Stored data entries:
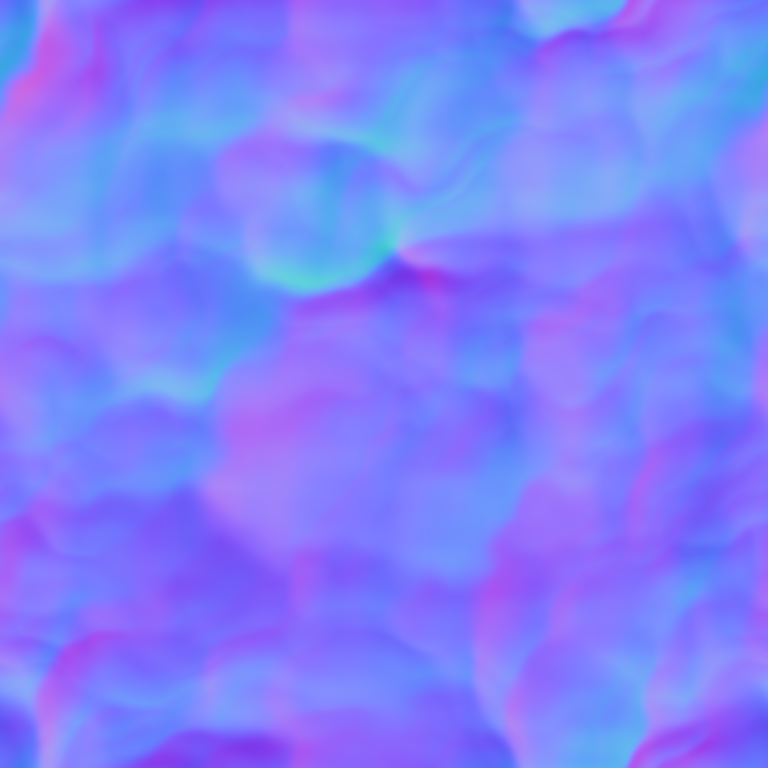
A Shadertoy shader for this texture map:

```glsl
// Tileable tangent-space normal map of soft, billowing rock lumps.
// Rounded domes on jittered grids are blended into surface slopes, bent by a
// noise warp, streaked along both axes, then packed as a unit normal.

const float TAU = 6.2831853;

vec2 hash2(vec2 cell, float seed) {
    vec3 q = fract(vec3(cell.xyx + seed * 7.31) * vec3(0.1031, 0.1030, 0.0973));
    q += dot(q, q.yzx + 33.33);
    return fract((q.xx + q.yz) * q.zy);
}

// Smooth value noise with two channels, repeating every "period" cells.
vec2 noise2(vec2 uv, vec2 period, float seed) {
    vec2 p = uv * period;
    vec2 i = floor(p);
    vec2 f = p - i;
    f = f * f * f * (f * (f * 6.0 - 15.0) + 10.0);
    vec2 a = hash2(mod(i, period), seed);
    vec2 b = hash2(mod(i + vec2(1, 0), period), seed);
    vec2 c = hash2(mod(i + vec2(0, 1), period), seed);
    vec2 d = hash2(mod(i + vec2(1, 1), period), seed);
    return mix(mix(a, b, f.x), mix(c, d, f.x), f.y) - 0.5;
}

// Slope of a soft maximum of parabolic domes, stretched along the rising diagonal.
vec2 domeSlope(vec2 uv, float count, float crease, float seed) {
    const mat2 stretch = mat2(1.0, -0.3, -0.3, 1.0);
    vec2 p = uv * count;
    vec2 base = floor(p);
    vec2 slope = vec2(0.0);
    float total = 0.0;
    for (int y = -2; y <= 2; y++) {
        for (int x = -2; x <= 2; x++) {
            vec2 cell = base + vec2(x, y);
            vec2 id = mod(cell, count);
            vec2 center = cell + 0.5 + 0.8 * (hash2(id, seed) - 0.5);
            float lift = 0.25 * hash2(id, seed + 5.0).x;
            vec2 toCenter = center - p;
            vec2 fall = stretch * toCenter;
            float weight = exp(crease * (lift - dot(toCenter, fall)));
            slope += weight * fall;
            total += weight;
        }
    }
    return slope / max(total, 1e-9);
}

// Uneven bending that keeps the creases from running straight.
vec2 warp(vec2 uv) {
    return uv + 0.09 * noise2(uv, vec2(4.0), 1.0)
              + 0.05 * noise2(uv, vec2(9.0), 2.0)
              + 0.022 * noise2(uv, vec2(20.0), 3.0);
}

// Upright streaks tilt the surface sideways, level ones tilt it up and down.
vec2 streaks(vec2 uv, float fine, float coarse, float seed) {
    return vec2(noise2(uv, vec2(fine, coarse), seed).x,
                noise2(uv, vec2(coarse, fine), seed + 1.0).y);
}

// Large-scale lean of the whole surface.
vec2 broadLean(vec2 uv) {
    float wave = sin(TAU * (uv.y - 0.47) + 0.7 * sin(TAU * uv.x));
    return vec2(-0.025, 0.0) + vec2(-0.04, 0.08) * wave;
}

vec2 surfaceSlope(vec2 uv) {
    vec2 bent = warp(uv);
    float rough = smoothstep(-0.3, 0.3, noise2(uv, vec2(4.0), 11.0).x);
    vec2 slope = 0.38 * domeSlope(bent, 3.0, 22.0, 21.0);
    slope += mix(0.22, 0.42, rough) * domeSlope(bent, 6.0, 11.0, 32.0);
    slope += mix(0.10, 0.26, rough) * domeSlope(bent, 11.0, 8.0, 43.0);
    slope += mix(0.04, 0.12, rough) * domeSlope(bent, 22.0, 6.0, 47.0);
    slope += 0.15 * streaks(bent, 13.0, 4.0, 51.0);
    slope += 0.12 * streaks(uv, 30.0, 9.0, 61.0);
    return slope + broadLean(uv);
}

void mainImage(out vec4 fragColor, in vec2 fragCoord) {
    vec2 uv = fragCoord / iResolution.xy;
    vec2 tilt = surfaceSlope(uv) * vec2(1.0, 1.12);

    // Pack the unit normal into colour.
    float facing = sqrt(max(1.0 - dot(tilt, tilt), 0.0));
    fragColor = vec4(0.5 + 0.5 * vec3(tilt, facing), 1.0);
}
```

- **Brief**:
Every line above should be duplicated exactly; the pictures are to be left out.

- **Finished task**:
A Shadertoy shader for this texture map:

```glsl
// Tileable tangent-space normal map of soft, billowing rock lumps.
// Rounded domes on jittered grids are blended into surface slopes, bent by a
// noise warp, streaked along both axes, then packed as a unit normal.

const float TAU = 6.2831853;

vec2 hash2(vec2 cell, float seed) {
    vec3 q = fract(vec3(cell.xyx + seed * 7.31) * vec3(0.1031, 0.1030, 0.0973));
    q += dot(q, q.yzx + 33.33);
    return fract((q.xx + q.yz) * q.zy);
}

// Smooth value noise with two channels, repeating every "period" cells.
vec2 noise2(vec2 uv, vec2 period, float seed) {
    vec2 p = uv * period;
    vec2 i = floor(p);
    vec2 f = p - i;
    f = f * f * f * (f * (f * 6.0 - 15.0) + 10.0);
    vec2 a = hash2(mod(i, period), seed);
    vec2 b = hash2(mod(i + vec2(1, 0), period), seed);
    vec2 c = hash2(mod(i + vec2(0, 1), period), seed);
    vec2 d = hash2(mod(i + vec2(1, 1), period), seed);
    return mix(mix(a, b, f.x), mix(c, d, f.x), f.y) - 0.5;
}

// Slope of a soft maximum of parabolic domes, stretched along the rising diagonal.
vec2 domeSlope(vec2 uv, float count, float crease, float seed) {
    const mat2 stretch = mat2(1.0, -0.3, -0.3, 1.0);
    vec2 p = uv * count;
    vec2 base = floor(p);
    vec2 slope = vec2(0.0);
    float total = 0.0;
    for (int y = -2; y <= 2; y++) {
        for (int x = -2; x <= 2; x++) {
            vec2 cell = base + vec2(x, y);
            vec2 id = mod(cell, count);
            vec2 center = cell + 0.5 + 0.8 * (hash2(id, seed) - 0.5);
            float lift = 0.25 * hash2(id, seed + 5.0).x;
            vec2 toCenter = center - p;
            vec2 fall = stretch * toCenter;
            float weight = exp(crease * (lift - dot(toCenter, fall)));
            slope += weight * fall;
            total += weight;
        }
    }
    return slope / max(total, 1e-9);
}

// Uneven bending that keeps the creases from running straight.
vec2 warp(vec2 uv) {
    return uv + 0.09 * noise2(uv, vec2(4.0), 1.0)
              + 0.05 * noise2(uv, vec2(9.0), 2.0)
              + 0.022 * noise2(uv, vec2(20.0), 3.0);
}

// Upright streaks tilt the surface sideways, level ones tilt it up and down.
vec2 streaks(vec2 uv, float fine, float coarse, float seed) {
    return vec2(noise2(uv, vec2(fine, coarse), seed).x,
                noise2(uv, vec2(coarse, fine), seed + 1.0).y);
}

// Large-scale lean of the whole surface.
vec2 broadLean(vec2 uv) {
    float wave = sin(TAU * (uv.y - 0.47) + 0.7 * sin(TAU * uv.x));
    return vec2(-0.025, 0.0) + vec2(-0.04, 0.08) * wave;
}

vec2 surfaceSlope(vec2 uv) {
    vec2 bent = warp(uv);
    float rough = smoothstep(-0.3, 0.3, noise2(uv, vec2(4.0), 11.0).x);
    vec2 slope = 0.38 * domeSlope(bent, 3.0, 22.0, 21.0);
    slope += mix(0.22, 0.42, rough) * domeSlope(bent, 6.0, 11.0, 32.0);
    slope += mix(0.10, 0.26, rough) * domeSlope(bent, 11.0, 8.0, 43.0);
    slope += mix(0.04, 0.12, rough) * domeSlope(bent, 22.0, 6.0, 47.0);
    slope += 0.15 * streaks(bent, 13.0, 4.0, 51.0);
    slope += 0.12 * streaks(uv, 30.0, 9.0, 61.0);
    return slope + broadLean(uv);
}

void mainImage(out vec4 fragColor, in vec2 fragCoord) {
    vec2 uv = fragCoord / iResolution.xy;
    vec2 tilt = surfaceSlope(uv) * vec2(1.0, 1.12);

    // Pack the unit normal into colour.
    float facing = sqrt(max(1.0 - dot(tilt, tilt), 0.0));
    fragColor = vec4(0.5 + 0.5 * vec3(tilt, facing), 1.0);
}
```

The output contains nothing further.